The UAW is conducting a coordinated strike against the big three.
DETROIT, MI — It’s September 15. I’m stuck in traffic on my way to the UAW rally. Senator Bernie Sanders (I-VT), Rashida Talib, UAW President Shawn Fain and others will be speaking. There are state police on the road, more than usual. I’m stuck in traffic for 15 minutes–then stuck downtown for another thirty. I miss half of the speakers.
Workers at 3 UAW plants are on strike for a 36 percent four-year pay raise, cost-of-living adjustments, a 32-hour week with 40-hour pay, an end to the tier system, returning their defined-benefit pensions for new hires, and pension increases for workers who have retired. Many of their demands were benefits they previously received before being clawed back by the company and union officials in their 2007 union contract, allegedly due to the recession. The workers are on strike at the GM Plant in Wentzville, Missouri, a Ford plant in Wayne, Michigan, and a Stellantis plant in Toledo, Ohio. (Stellantis owns Jeep and Chrysler). Their demands track with other strikes occurring around the county, especially for cost-of-living adjustments. It seems that their strategy will be a staggered strike. UAW president Shawn Fain warns that “many more factories may follow.” In total 146,000 workers have walked off the job, and they are feeling fired up.
The UAW is holding the rally outside of the UAW-Ford National Program Center, just under the people mover, Detroit’s raised rail that goes to a few places downtown. It rumbles above, a backdrop to the fiery speeches being delivered.
Many of the workers are afraid of plant closures. As our manufacturing capacity shifts to renewables, many are afraid that without proper retraining programs, these workers will be out of a job. As for the electric manufacturers that do exist, these factories are nonunion, low-wage jobs.
We march down Jefferson to Beaubien St. I’m in a loose formation behind a banner, and there is a crier behind me. She chants “No justice! No jeeps!” We stop at Beaubien to rally and clump together before heading back up towards the program center. This time I’m in a different formation, and whose variation on “No justice! No jeeps! (No fords, no trucks, no nothing!)” encourages the dozen people I’m standing with.
As an IWW I am excited to see the militancy of these workers. Spurred by Shawn Fain’s bravado, these workers are eager. The mode of the strike is particularly interesting. I think we can learn a lot from watching this unfold; this is a patient strategy. In 2019 the UAW went on strike for forty days, and this will likely be longer. The Union targeted three different shops, owned by three different brands, at once. This is reminiscent of our union’s goal, which is that all workers in one industry organize together, not separated by shop. Unfortunately the UAW does not organize all auto workers. Currently engineers are not eligible for membership, for example. This is a fantastic time to be a Wobbly.

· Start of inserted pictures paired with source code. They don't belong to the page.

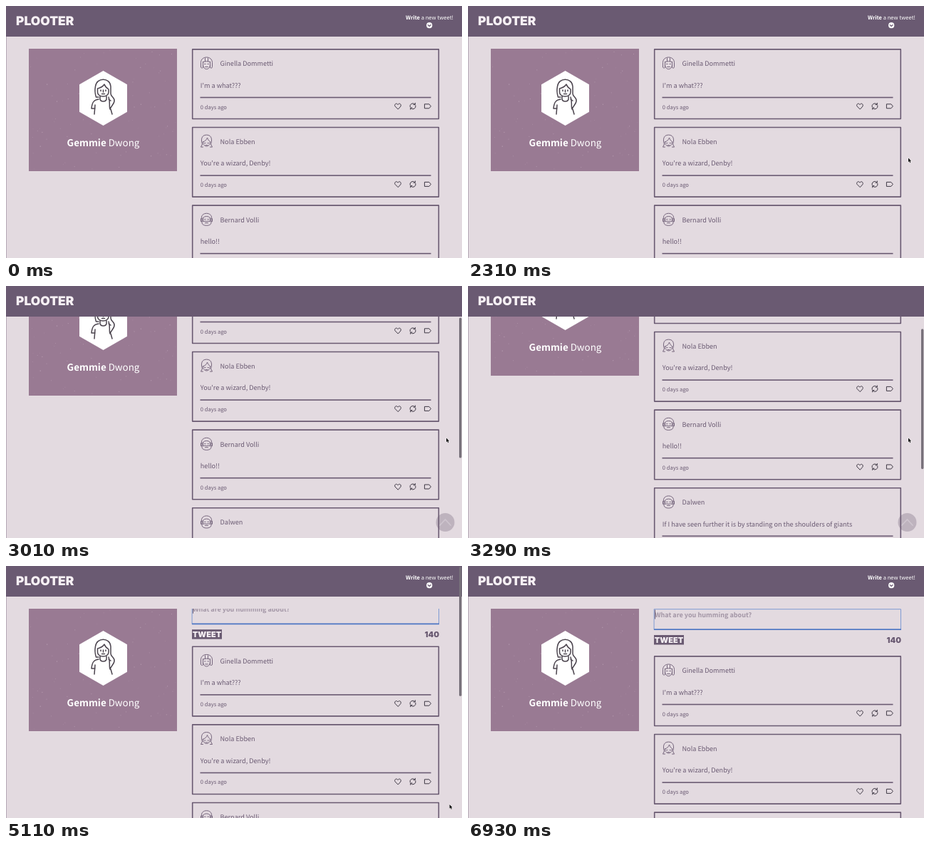
Recreate the animation shown at these times as an HTML page with a canvas. Size 640x354 px, loop 7000 ms.

```html
<!DOCTYPE html>
<html lang="en">
<head>
<meta charset="utf-8">
<title>Feed</title>
<style>
html, body { margin: 0; width: 100%; height: 100%; overflow: hidden; background: #e3dae0; }
canvas { display: block; width: 640px; height: 354px; }
</style>
</head>
<body>
<canvas id="stage"></canvas>
<script>
const W = 640, H = 354, LOOP = 7000, STEP = 70;
const BG = '#e3dae0', DARK = '#6a5a72', PANEL = '#997a93', PALE = '#f6f0f4', INK = '#3f3945';
const SANS = '"Noto Sans CJK JP", "Noto Sans CJK SC", "Noto Sans CJK", "Open Sans", sans-serif';
const BLOCK = 'Inter, "Noto Sans", sans-serif';

const canvas = document.getElementById('stage');
const ratio = window.devicePixelRatio || 1;
canvas.width = W * ratio;
canvas.height = H * ratio;
const ctx = canvas.getContext('2d');

const CARDS = [
  { name: 'Ginella Dommetti', body: "I'm a what???", face: 'bob' },
  { name: 'Nola Ebben', body: "You're a wizard, Denby!", face: 'long' },
  { name: 'Bernard Volli', body: 'hello!!', face: 'beard' },
  { name: 'Dalwen', body: 'If I have seen further it is by standing on the shoulders of giants', face: 'beard' }
];
const CARD_TOP = 60, CARD_GAP = 109.6, FORM_H = 66, FORM_START = 4830;

const SCROLL = [[2310, 0], [2450, 8], [2590, 24], [2730, 43], [3010, 78], [3150, 96], [3290, 106]];
const POINTER_X = [[3570, 618], [4200, 622], [4340, 622.5]];
const POINTER_Y = [[560, 318], [630, 288], [770, 236], [910, 212], [1120, 209], [1190, 210],
  [1680, 211], [1890, 213.5], [3570, 213.5], [3780, 250], [4060, 322], [4200, 333.5], [4340, 335],
  [6160, 335], [6440, 358]];

// Linear path through [time, value] points.
function track(points, t) {
  if (t <= points[0][0]) return points[0][1];
  for (let i = 1; i < points.length; i++) {
    const [t0, a] = points[i - 1], [t1, b] = points[i];
    if (t <= t1) return a + (b - a) * (t - t0) / (t1 - t0);
  }
  return points[points.length - 1][1];
}

const ramp = (t, from, to) => Math.min(1, Math.max(0, (t - from) / (to - from)));
const swing = u => 0.5 - Math.cos(u * Math.PI) / 2;

function randoms(seed) {
  return () => (seed = (seed * 16807) % 2147483647) / 2147483647;
}

function setFont(size, weight, family = SANS) {
  ctx.font = `${weight} ${size}px ${family}`;
  ctx.textRendering = 'geometricPrecision';
}

function text(str, x, y, size, weight, color, family, align = 'left') {
  setFont(size, weight, family);
  ctx.textAlign = align;
  ctx.fillStyle = color;
  ctx.fillText(str, x, y);
  return ctx.measureText(str).width;
}

function rect(x, y, w, h, color) {
  ctx.fillStyle = color;
  ctx.fillRect(x, y, w, h);
}

function disc(x, y, r, color) {
  ctx.beginPath();
  ctx.arc(x, y, r, 0, Math.PI * 2);
  ctx.fillStyle = color;
  ctx.fill();
}

function line(path, color, width) {
  ctx.strokeStyle = color;
  ctx.lineWidth = width;
  ctx.stroke(new Path2D(path));
}

function at(x, y, draw) {
  ctx.save();
  ctx.translate(x, y);
  draw();
  ctx.restore();
}

const FACES = {
  bob: 'M-8 5V-1C-8-11 8-11 8-1V5C8 7 6 7 5 6M-8 5C-8 7-6 7-5 6M-5 5V-2M5 5V-2M-5-2Q0-4 5-2M-2-3V-7M2-3V-7' +
    'M-5 3C-4 10 4 10 5 3M-3 1H-1.6M1.6 1H3M-1.8 5H1.8',
  long: 'M-6 4L-8 8L-5 8M6 4L8 8L5 8M-6 4C-8-1-8-9 0-9C8-9 8-1 6 4M-5.500 1C-2 0 0-2 1-5C2-2 4 0 5.500 1' +
    'M-5 1C-5 9 5 9 5 1M-3 2.500H-1.500M1.500 2.500H3M-1.500 5.500H1.500',
  beard: 'M-7-1C-9-11 9-11 7-1M-5-2C-3-5 3-5 5-2M-7-1H-8V3H-6.500M7-1H8V3H6.500M-6.500-1V5C-6 10 6 10 6.500 5V-1' +
    'M-5-2V2M5-2V2M-5 3Q-2 2 0 3Q2 2 5 3M-3 0H-1.500M1.500 0H3M-2 5H2'
};

function icons(y) {
  at(550, y, () => line('M0 4L-4 0C-5.500-2.500-2-5.500 0-2.200C2-5.500 5.500-2.500 4 0Z', INK, 1));
  at(571, y, () => line('M-3.900 1A4 4 0 0 1 2.600-3M3.900-1A4 4 0 0 1-2.600 3M3.300-4.500V-2.200H1M-3.300 4.500V2.200H-1', INK, 1));
  at(592, y, () => line('M-4.200-3H1.800L4.400 0L1.800 3H-4.200Z', INK, 1));
}

function card({ name, body, face }, y) {
  ctx.strokeStyle = DARK;
  ctx.lineWidth = 1.6;
  ctx.strokeRect(261.700, y + 0.900, 345.600, 97.600);
  at(281.500, y + 20.500, () => line(FACES[face], DARK, 0.9));
  text(name, 300.500, y + 24.300, 9.15, 300, DARK);
  text(body, 272.800, y + 54.800, 9.15, 300, DARK);
  rect(272.500, y + 67.700, 324, 1.6, DARK);
  text('0 days ago', 272.800, y + 84.500, 7.6, 300, DARK);
  icons(y + 80.800);
}

function portrait() {
  ctx.fillStyle = '#fff';
  ctx.fill(new Path2D('M136.500 91L170 110.300V148.700L136.500 168L103 148.700V110.300Z'));
  line('M126.500 128C124.500 122 124.500 118 125.500 113C127 100 146 100 147 113V123' +
    'M128.500 116V121C128.500 129 144 129 144 121V117M128.500 116C133 115 136 113 138 110C139 113 141 115 144 117' +
    'M147 123C147 128 153 128 152 134C151 139 147 141 146 145C144 139 147 135 144 128' +
    'M126.500 128H130M132 127V131C133 135 140 135 141 131V127' +
    'M130 131C124 132 121 134 120 144H125M125 139L124 152M147 145L149 152M144 131L147 133' +
    'M133 118V119.500M140 118V119.500M136.500 118V121M134.500 123.500H138.500', '#4b444e', 1.5);
}

function profile() {
  rect(32, 60, 208, 172, PANEL);
  const rnd = randoms(77);
  for (let i = 0; i < 110; i++) {
    const x = 33 + rnd() * 205, y = 61 + rnd() * 169, s = 0.5 + rnd() * 0.8;
    rect(x, y, s, s, `rgba(226,205,220,${0.12 + rnd() * 0.3})`);
  }
  portrait();
  const first = 'Gemmie', last = ' Dwong', size = 13.4;
  setFont(size, 700);
  const a = ctx.measureText(first).width;
  setFont(size, 300);
  const x = 136.500 - (a + ctx.measureText(last).width) / 2;
  text(first, x, 196.500, size, 700, '#fff');
  text(last, x + a, 196.500, size, 300, '#fff');
}

function form(p, caret) {
  ctx.save();
  ctx.beginPath();
  ctx.rect(255, 60, 360, FORM_H * p);
  ctx.clip();
  ctx.translate(0, -38 * (1 - p));
  ctx.strokeStyle = '#7f9bd3';
  ctx.lineWidth = 1;
  ctx.strokeRect(261.500, 60.700, 346, 28.800);
  rect(261, 88.300, 347, 1.7, '#4f77c4');
  text('What are you humming about?', 262.200, 71.500, 9.05, 700, '#a295a5');
  if (caret) rect(262, 61.500, 1, 13, DARK);
  rect(261, 97, 42, 13.500, DARK);
  text('TWEET', 282, 107.800, 11, 900, PALE, BLOCK, 'center');
  text('140', 608, 107.600, 11, 900, DARK, BLOCK, 'right');
  ctx.restore();
}

function header(navAlpha) {
  rect(0, 0, W, 43, DARK);
  text('PLOOTER', 14, 26.800, 17.4, 900, PALE, BLOCK);
  if (!navAlpha) return;
  ctx.globalAlpha = navAlpha;
  const w = text('Write', 561, 19, 7.6, 700, '#fff');
  text(' a new tweet!', 561 + w, 19, 7.6, 300, '#fff');
  disc(594.200, 27.200, 4.1, '#fff');
  line('M592.200 26.500L594.200 28.500L596.200 26.500', DARK, 1.1);
  ctx.globalAlpha = 1;
}

function upButton(alpha) {
  ctx.save();
  ctx.globalAlpha = alpha;
  disc(616.500, 332, 13, DARK);
  line('M609 336L616.500 328L624 336', PALE, 1.8);
  ctx.restore();
}

function scrollbar(y, h, alpha) {
  ctx.globalAlpha = alpha;
  ctx.beginPath();
  ctx.roundRect(636, y, 3.400, h, 1.7);
  ctx.fillStyle = '#77707a';
  ctx.fill();
  ctx.globalAlpha = 1;
}

function pointer(x, y) {
  at(x, y, () => {
    const arrow = new Path2D('M0 0V5.800L1.300 4.600L2.300 6.700L3.300 6.200L2.400 4.200H4.100Z');
    ctx.strokeStyle = 'rgba(255,255,255,.8)';
    ctx.lineWidth = 0.8;
    ctx.stroke(arrow);
    ctx.fillStyle = '#111';
    ctx.fill(arrow);
  });
}

function render(t) {
  const atTop = t > FORM_START;
  const scroll = atTop ? 0 : track(SCROLL, t);
  const open = swing(ramp(t, FORM_START, FORM_START + 400));
  const away = atTop ? 0 : ramp(t, 2310, 2520);
  const px = track(POINTER_X, t), py = track(POINTER_Y, t);

  ctx.setTransform(ratio, 0, 0, ratio, 0, 0);
  ctx.lineCap = ctx.lineJoin = 'round';
  rect(0, 0, W, H, BG);

  at(0, -scroll, () => {
    profile();
    if (open > 0) form(open, Math.floor((t - 4900) / 500) % 2 === 0);
    CARDS.forEach((c, i) => {
      const y = CARD_TOP + FORM_H * open + i * CARD_GAP;
      if (y - scroll < H) card(c, y);
    });
  });

  rect(0, 43, 0.6, H - 43, 'rgba(106,90,114,.6)');
  header(1 - away);
  if (away > 0) upButton(away * (py > 319 ? 1 : 0.3));

  const bar = atTop ? 1 - ramp(t, 5530, 5740) : ramp(t, 2310, 2450) * (1 - ramp(t, 3570, 3850));
  if (bar > 0) {
    const total = 633 + FORM_H * open;
    scrollbar(1 + scroll * H / total, H * H / total - 1, bar);
  }
  if (t >= 560 && py < H) pointer(px, py);
}

function loop(now) {
  render(Math.floor((now % LOOP) / STEP) * STEP);
  requestAnimationFrame(loop);
}
requestAnimationFrame(loop);
</script>
</body>
</html>
```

I will continue to monitor the strike and help where I can. Fellow Workers, I encourage you to participate as well. To sign up for UAW updates, follow this link. The bosses can’t scare us now. Solidarity!
Note: As of September 22, 2023 38 additional Stellantis and GM plants went on strike. As of October 8, 2023, General Motors has made a 6th offer to the UAW, but it does not include the traditional pensions reinstated, nor the Cost-of-Living Adjustments lost in 2009, nor several other demands. Notably, it would include electric vehicle battery manufacturing workers in the master agreement.